For applications like desalination and wastewater reuse, maintenance and continuous plant condition monitoring are of utmost importance to ensure that all risks are properly managed. Major risks of a poorly operated and maintained membrane plant include:
- producing water unfit for human consumption
- the risk of breakdown
- inability to be online for water production
- unnecessary plant damage
- shorter membrane lifespans, resulting in
- higher operating costs.
Continuous monitoring of a plant ensures that key performance indicators relating to water quality are maintained and that early warning is given when these parameters start to drift. Such performance indicators may include online turbidity measurement in case of solids removal, conductivity in case of salt removal (treatment of brackish water or sea water), and residual chlorine where disinfection is required, to name a few.
Continuous monitoring provides early warning to enable automatic plant shutdown in the case of non-conformity, preventing non-compliant water from being delivered to consumers. Equipment damage can also be prevented with online monitoring and alarm points for immediate shutdown.
In association with continuous plant monitoring, regular samples need to be taken by an independent laboratory to verify and confirm operational conditions. This is required for both feedwater and product water to ensure that all indicators remain compliant, and to monitor changes in the feedwater. This may warrant changes to plant equipment or conditions to ensure that the plant can continue to treat the feedwater.
A water treatment plant is designed for a specific feedwater and can accommodate limited changes in quality. A lack of feedwater quality monitoring may result in non-compliant final water or damage to plant equipment.
In addition to continuous monitoring, regular preventative maintenance is of utmost importance. The instrumentation requires cleaning and calibration to ensure accurate measurements. Treatment technologies, such as ultrafiltration membranes and reverse osmosis membranes, also require periodic cleaning. Failure to do so will result in the malfunctioning of the membrane, rendering the plant ineffective in removing unwanted constituents.
Mechanical equipment, such as valves and pumps, must be inspected on a routine maintenance schedule. During pump maintenance early warning signs of worn bearings, worn seals or condensation damage to motors must be identified, so that replacement units can be arranged in advance. If a pump breaks down and spare parts are not readily available, the plant may be inoperative for an extended period, resulting in no water being produced.
Advanced technologies, like membrane based plants, require a specialist operator for the continuous monitoring and maintenance schedules. Many times, new technologies get a ‘bad rap’ as a result of incorrect operation and maintenance by inexperienced staff.
“QFS endeavours to impart as much knowledge to the operators during handover and training to ensure correct operation,” says Herman Smit, managing director, Quality Filtration Systems (QFS). “We’re also available to support clients in the operation and maintenance of the plants through a service level agreement, customised to their requirements.

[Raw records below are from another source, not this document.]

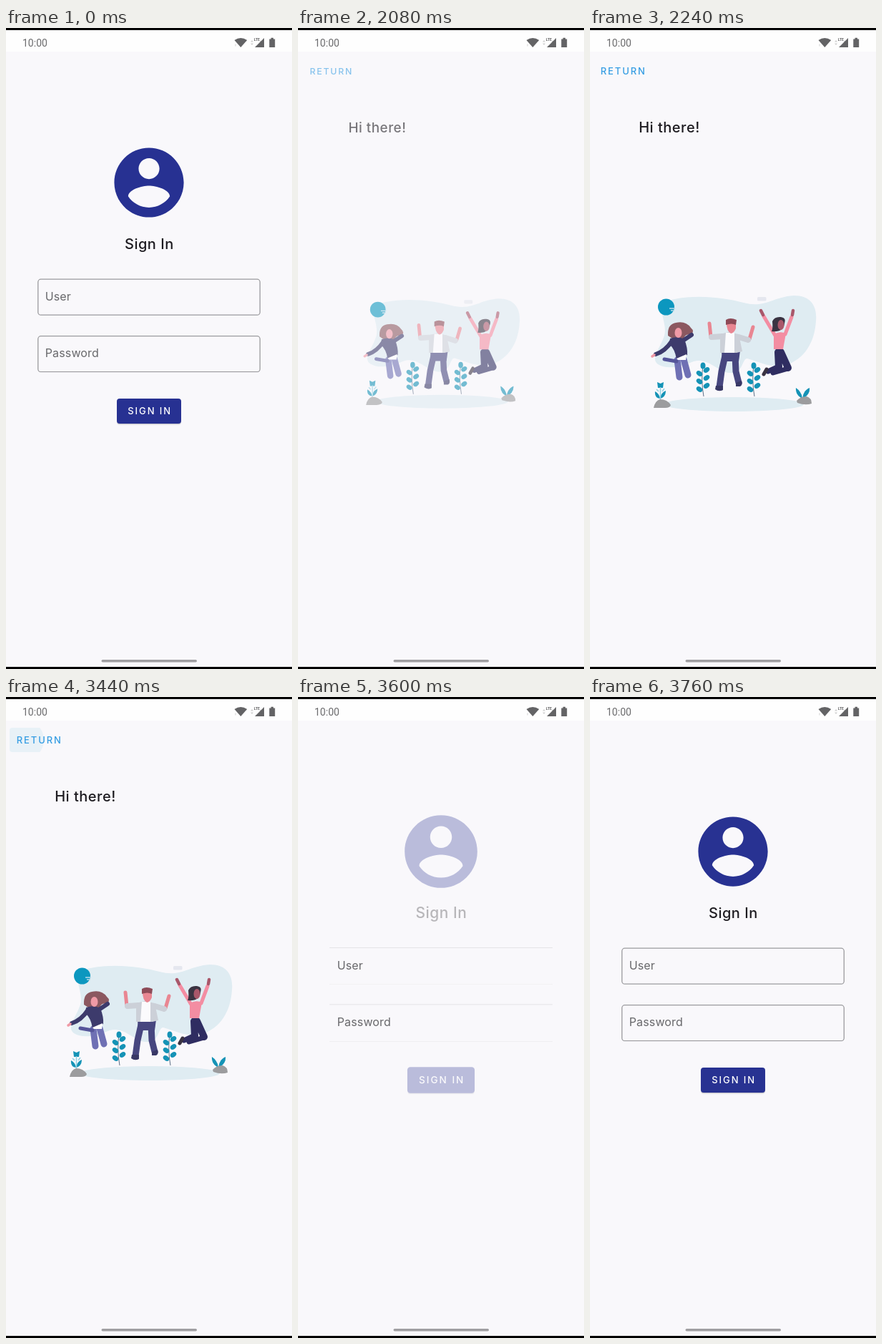
Animation, 400 px wide and 896 px high, one loop 3.8 s. Source, as an HTML page:

```html
<!DOCTYPE html>
<html lang="en">
<head>
<meta charset="utf-8">
<title>Sign in transition</title>
<style>
  html, body { margin: 0; width: 100%; height: 100%; overflow: hidden; background: #f9f8fb; }
  svg { display: block; width: 100%; height: 100%; }
  text { font-family: Inter, sans-serif; }
  .title { font-size: 20px; font-weight: 500; letter-spacing: .5px; fill: #1d1b20; }
  .label { font-size: 13px; font-weight: 500; letter-spacing: 1.9px; }
  .hint { font-size: 16px; letter-spacing: .15px; fill: #68686b; }
  .outline { fill: none; stroke: #9b9b9e; stroke-width: 1.3; }
  .limb { fill: none; stroke-linecap: round; stroke-linejoin: round; }
</style>
</head>
<body>
<svg viewBox="0 0 400 896">
  <defs>
    <clipPath id="userClip"><rect x="44" y="350" width="312" height="52"/></clipPath>
    <clipPath id="passClip"><rect x="44" y="429.500" width="312" height="52"/></clipPath>
    <clipPath id="buttonClip"><rect x="155" y="518" width="90" height="35" rx="4"/></clipPath>
    <clipPath id="returnClip"><rect x="5" y="43" width="83" height="34" rx="4"/></clipPath>
    <g id="sprig" fill="#1593b6">
      <path d="M1 47Q-3 25 0 3" fill="none" stroke="#5b6f86"/>
      <ellipse cx="0" cy="4" rx="3.500" ry="4.500"/>
      <g id="leaves">
        <ellipse cx="5" cy="10" rx="4.600" ry="3.300" transform="rotate(-35 5 10)"/>
        <ellipse cx="-5" cy="15" rx="4.600" ry="3.300" transform="rotate(35 -5 15)"/>
      </g>
      <use href="#leaves" y="11"/>
      <use href="#leaves" y="22"/>
    </g>
  </defs>

  <rect width="400" height="896" fill="#f9f8fb"/>
  <rect y="3" width="400" height="30" fill="#fefefe"/>
  <path d="M0 0H400V3H0ZM0 893H400V896H0Z"/>
  <rect x="133.500" y="883" width="133.500" height="3.500" rx="1.700" fill="#a09fa2"/>

  <!-- Status bar -->
  <text x="23" y="25.500" fill="#6c6c6e" style="font:14px Roboto,sans-serif">10:00</text>
  <g fill="#636365">
    <path d="M328.300 27L319.500 17Q328.300 10.800 337.200 17Z"/>
    <path d="M361 14V27H348L355.500 19.500V18.500H356.500Z"/>
    <path d="M368.300 15.500H370.500V13.800H374V15.500H376.200V27H368.300Z"/>
    <text x="346.800" y="18.300" style="font:700 5px Roboto,sans-serif">LTE</text>
    <path d="M342 19.500L344 17L346 19.500ZM342 21.500L344 24L346 21.500Z" opacity=".3"/>
    <path d="M320.500 22.500H321.500V25.500H320.500Z" opacity=".3"/>
  </g>

  <!-- Welcome screen -->
  <g class="welcome" style="transform-origin:46.500px 60px">
    <g clip-path="url(#returnClip)">
      <circle id="returnRipple" cy="60" fill="#3aa0cf" opacity=".09"/>
    </g>
    <text class="label" x="14.800" y="65" fill="#359de3">RETURN</text>
  </g>
  <text class="title welcome" x="68.200" y="146" style="transform-origin:111.500px 139px">Hi there!</text>
  <g class="welcome" style="transform-origin:202.500px 455px">
    <path fill="#dfecf2" d="M118 379C150 372 190 377 215 384C245 392 255 376 285 374C310 374 318 390 316 410C314 440 300 462 275 471C255 477 235 466 220 462C212 462 215 484 195 482C178 480 165 460 145 466C125 474 108 478 95 470C84 462 98 448 104 430C108 415 97 397 101 388Q106 380 118 379Z"/>
    <ellipse cx="201" cy="526" rx="98" ry="10" fill="#dfecf2"/>
    <circle cx="106.500" cy="390" r="11.500" fill="#0c97bf"/>
    <path d="M111 392H119M113 395H118" stroke="#b9dcea" stroke-width="1.500"/>
    <rect x="234" y="376" width="12.500" height="5.500" rx="1.500" fill="#e5e7ef"/>

    <use href="#sprig" x="158" y="468"/>
    <use href="#sprig" x="229" y="468"/>
    <path fill="#1593b6" d="M94 495L98.500 497L103 495L102 503H95ZM98 518Q90 517 91 508Q97 511 98 518Q99 510 106 507Q106 516 98 518Z"/>
    <path d="M98.500 502V519M93 505L96 508M104 504L101 508" stroke="#8fd0e2" stroke-width="1.500"/>
    <path fill="#1593b6" d="M297 518Q287 513 288 503Q296 508 297 518Q298 507 307 503Q308 513 297 518Z"/>
    <path fill="#9c9c9e" d="M89 531Q91 521 98 519Q108 519 113 527Q112 531 105 531ZM289 521Q294 515 303 515Q310 517 310 525Q301 528 290 524Z"/>

    <!-- Left jumper -->
    <path class="limb" stroke="#6f70b4" stroke-width="9" d="M122 464L125 488M131 463L137 485"/>
    <path class="limb" stroke="#55559a" stroke-width="5" d="M121 466L104 463"/>
    <path fill="#8b5860" d="M109 430Q108 414 120 412Q134 409 141 419Q147 424 141 429Q134 427 131 434Q120 438 112 432Z"/>
    <path class="limb" stroke="#3d3b6c" stroke-width="6" d="M115 437Q105 452 92 456M130 437L142 429"/>
    <path class="limb" stroke="#f09aa6" stroke-width="3.500" d="M90 457L87 459"/>
    <path fill="#3d3b6c" d="M112 434Q123 430 132 435Q137 448 136 457L121 463Q119 449 111 442Z"/>
    <path fill="#fff" d="M121 462L135 456L134 464H123Z"/>
    <ellipse cx="123.500" cy="426" rx="5" ry="7" fill="#f09aa6"/>

    <!-- Middle jumper -->
    <path class="limb" stroke="#47467f" stroke-width="9" d="M189 458L184 480L181 502M203 458L204 480L208 496"/>
    <path fill="#47467f" d="M184 451H210L208 466H185Z"/>
    <path fill="#393866" d="M176 500H186V506Q180 509 175 505ZM204 496L212 493Q214 499 210 501H204Z"/>
    <path class="limb" stroke="#e98692" stroke-width="5" d="M169 432L167 413M223 435L228 418"/>
    <path class="limb" stroke="#ccd0d8" stroke-width="8" d="M186 431L170 432M208 432L221 436"/>
    <path fill="#ccd0d8" d="M182 428L194 425L208 428L213 452L205 454H182Z"/>
    <path fill="#fbfbfd" d="M190 426H202V454H188Z"/>
    <path fill="#e98692" d="M191 412H204V420Q201 427 197 427Q191 424 191 412Z"/>
    <path fill="#8d4a57" d="M190 415V408Q196 404 205 408L204 415Q198 412 190 415Z"/>

    <!-- Right jumper -->
    <path class="limb" stroke="#2f2d61" stroke-width="10" d="M263 453L264 474M267 453L277 475"/>
    <path class="limb" stroke="#2f2d61" stroke-width="7" d="M264 473L249 480M277 476L256 482"/>
    <path class="limb" stroke="#3a3342" stroke-width="5" d="M247 477L243 484"/>
    <path class="limb" stroke="#f38da2" stroke-width="5" d="M259 430L243 403M273 428L282 404"/>
    <path class="limb" stroke="#a9576a" stroke-width="4.500" d="M242 401L239 395M283 401L284 395"/>
    <path fill="#f38da2" d="M257 428Q266 423 274 427L270 449H257Z"/>
    <path fill="#3a3342" d="M254 424Q256 420 255 410Q258 403 267 404Q275 405 272 413Q270 426 254 424Z"/>
    <ellipse cx="267" cy="415" rx="4.500" ry="7" fill="#a9576a"/>
  </g>

  <!-- Sign-in screen -->
  <g class="signin" style="transform-origin:200px 216px">
    <path fill="#273192" transform="translate(141.700 157.700) scale(4.860)" d="M12 2C6.480 2 2 6.480 2 12s4.480 10 10 10 10-4.480 10-10S17.520 2 12 2zm0 3c1.660 0 3 1.340 3 3s-1.340 3-3 3-3-1.340-3-3 1.340-3 3-3zm0 14.200c-2.500 0-4.710-1.280-6-3.220.030-1.990 4-3.080 6-3.080 1.990 0 5.970 1.090 6 3.080-1.290 1.940-3.500 3.220-6 3.220z"/>
  </g>
  <text class="title signin" x="166" y="309" style="transform-origin:200px 302px">Sign In</text>
  <g clip-path="url(#userClip)">
    <rect class="outline signin" x="44.800" y="351.200" width="310.400" height="50" rx="4" style="transform-origin:200px 376px"/>
  </g>
  <g clip-path="url(#passClip)">
    <rect class="outline signin" x="44.800" y="430.700" width="310.400" height="50" rx="4" style="transform-origin:200px 455.500px"/>
  </g>
  <g id="hints">
    <text class="hint" x="54.700" y="381">User</text>
    <text class="hint" x="54.700" y="460">Password</text>
  </g>
  <g class="signin" style="transform-origin:200px 535.500px">
    <rect x="155" y="519.500" width="90" height="35" rx="4" opacity=".16"/>
    <rect x="155" y="518" width="90" height="35" rx="4" fill="#273192"/>
    <g clip-path="url(#buttonClip)">
      <circle id="buttonRipple" cy="535.500" fill="#fff" opacity=".24"/>
    </g>
    <text class="label" x="170.300" y="540" fill="#fff">SIGN IN</text>
  </g>
</svg>
<script>
const LOOP = 3800, STEP = 40, DURATION = 300;
const FORWARD = 1940, BACK = 3490;
const byId = id => document.getElementById(id);
const signin = document.querySelectorAll('.signin');
const welcome = document.querySelectorAll('.welcome');
const clamp = v => Math.min(1, Math.max(0, v));

// cubic-bezier(.4, 0, .2, 1), solved by bisection
function ease(x) {
  if (x <= 0 || x >= 1) return clamp(x);
  let low = 0, high = 1;
  for (let i = 0; i < 24; i++) {
    const s = (low + high) / 2, r = 1 - s;
    if (1.2 * s * r * r + 0.6 * s * s * r + s ** 3 < x) low = s; else high = s;
  }
  return low * low * (3 - 2 * low);
}

function pose(views, alpha, scale) {
  for (const view of views) {
    view.style.opacity = clamp(alpha);
    view.style.transform = `scale(${scale})`;
  }
}

const fadeOut = p => 1 - p / 0.35;
const fadeIn = p => (p - 0.35) / 0.65;

function ripple(id, age, x, drift) {
  byId(id).setAttribute('cx', x + drift * age);
  byId(id).setAttribute('r', age < 0 || age > 320 ? 0 : 28 + 0.35 * age);
}

function draw(t) {
  if (t < BACK) {
    const p = ease((t - FORWARD) / DURATION);
    pose(signin, fadeOut(p), 1 + 0.1 * p);
    pose(welcome, fadeIn(p), 0.8 + 0.2 * p);
  } else {
    const p = ease((t - BACK) / DURATION);
    pose(welcome, fadeOut(p), 1 - 0.2 * p);
    pose(signin, fadeIn(p), 1.1 - 0.1 * p);
  }
  byId('hints').style.opacity = t < FORWARD || t >= BACK ? 1 : 0;
  ripple('buttonRipple', t - 1920, 190, 0.08);
  ripple('returnRipple', t - 3440, 25, 0.12);
}

const start = performance.now();
function tick() {
  const t = (performance.now() - start) % LOOP;
  draw(Math.floor(t / STEP) * STEP);
  requestAnimationFrame(tick);
}
tick();
</script>
</body>
</html>
```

“As the applications for advanced technologies increase in a water-scarce country like South Africa, so should our skill level improve to correctly operate and maintain plants that will ensure our water security in the future,” he concludes.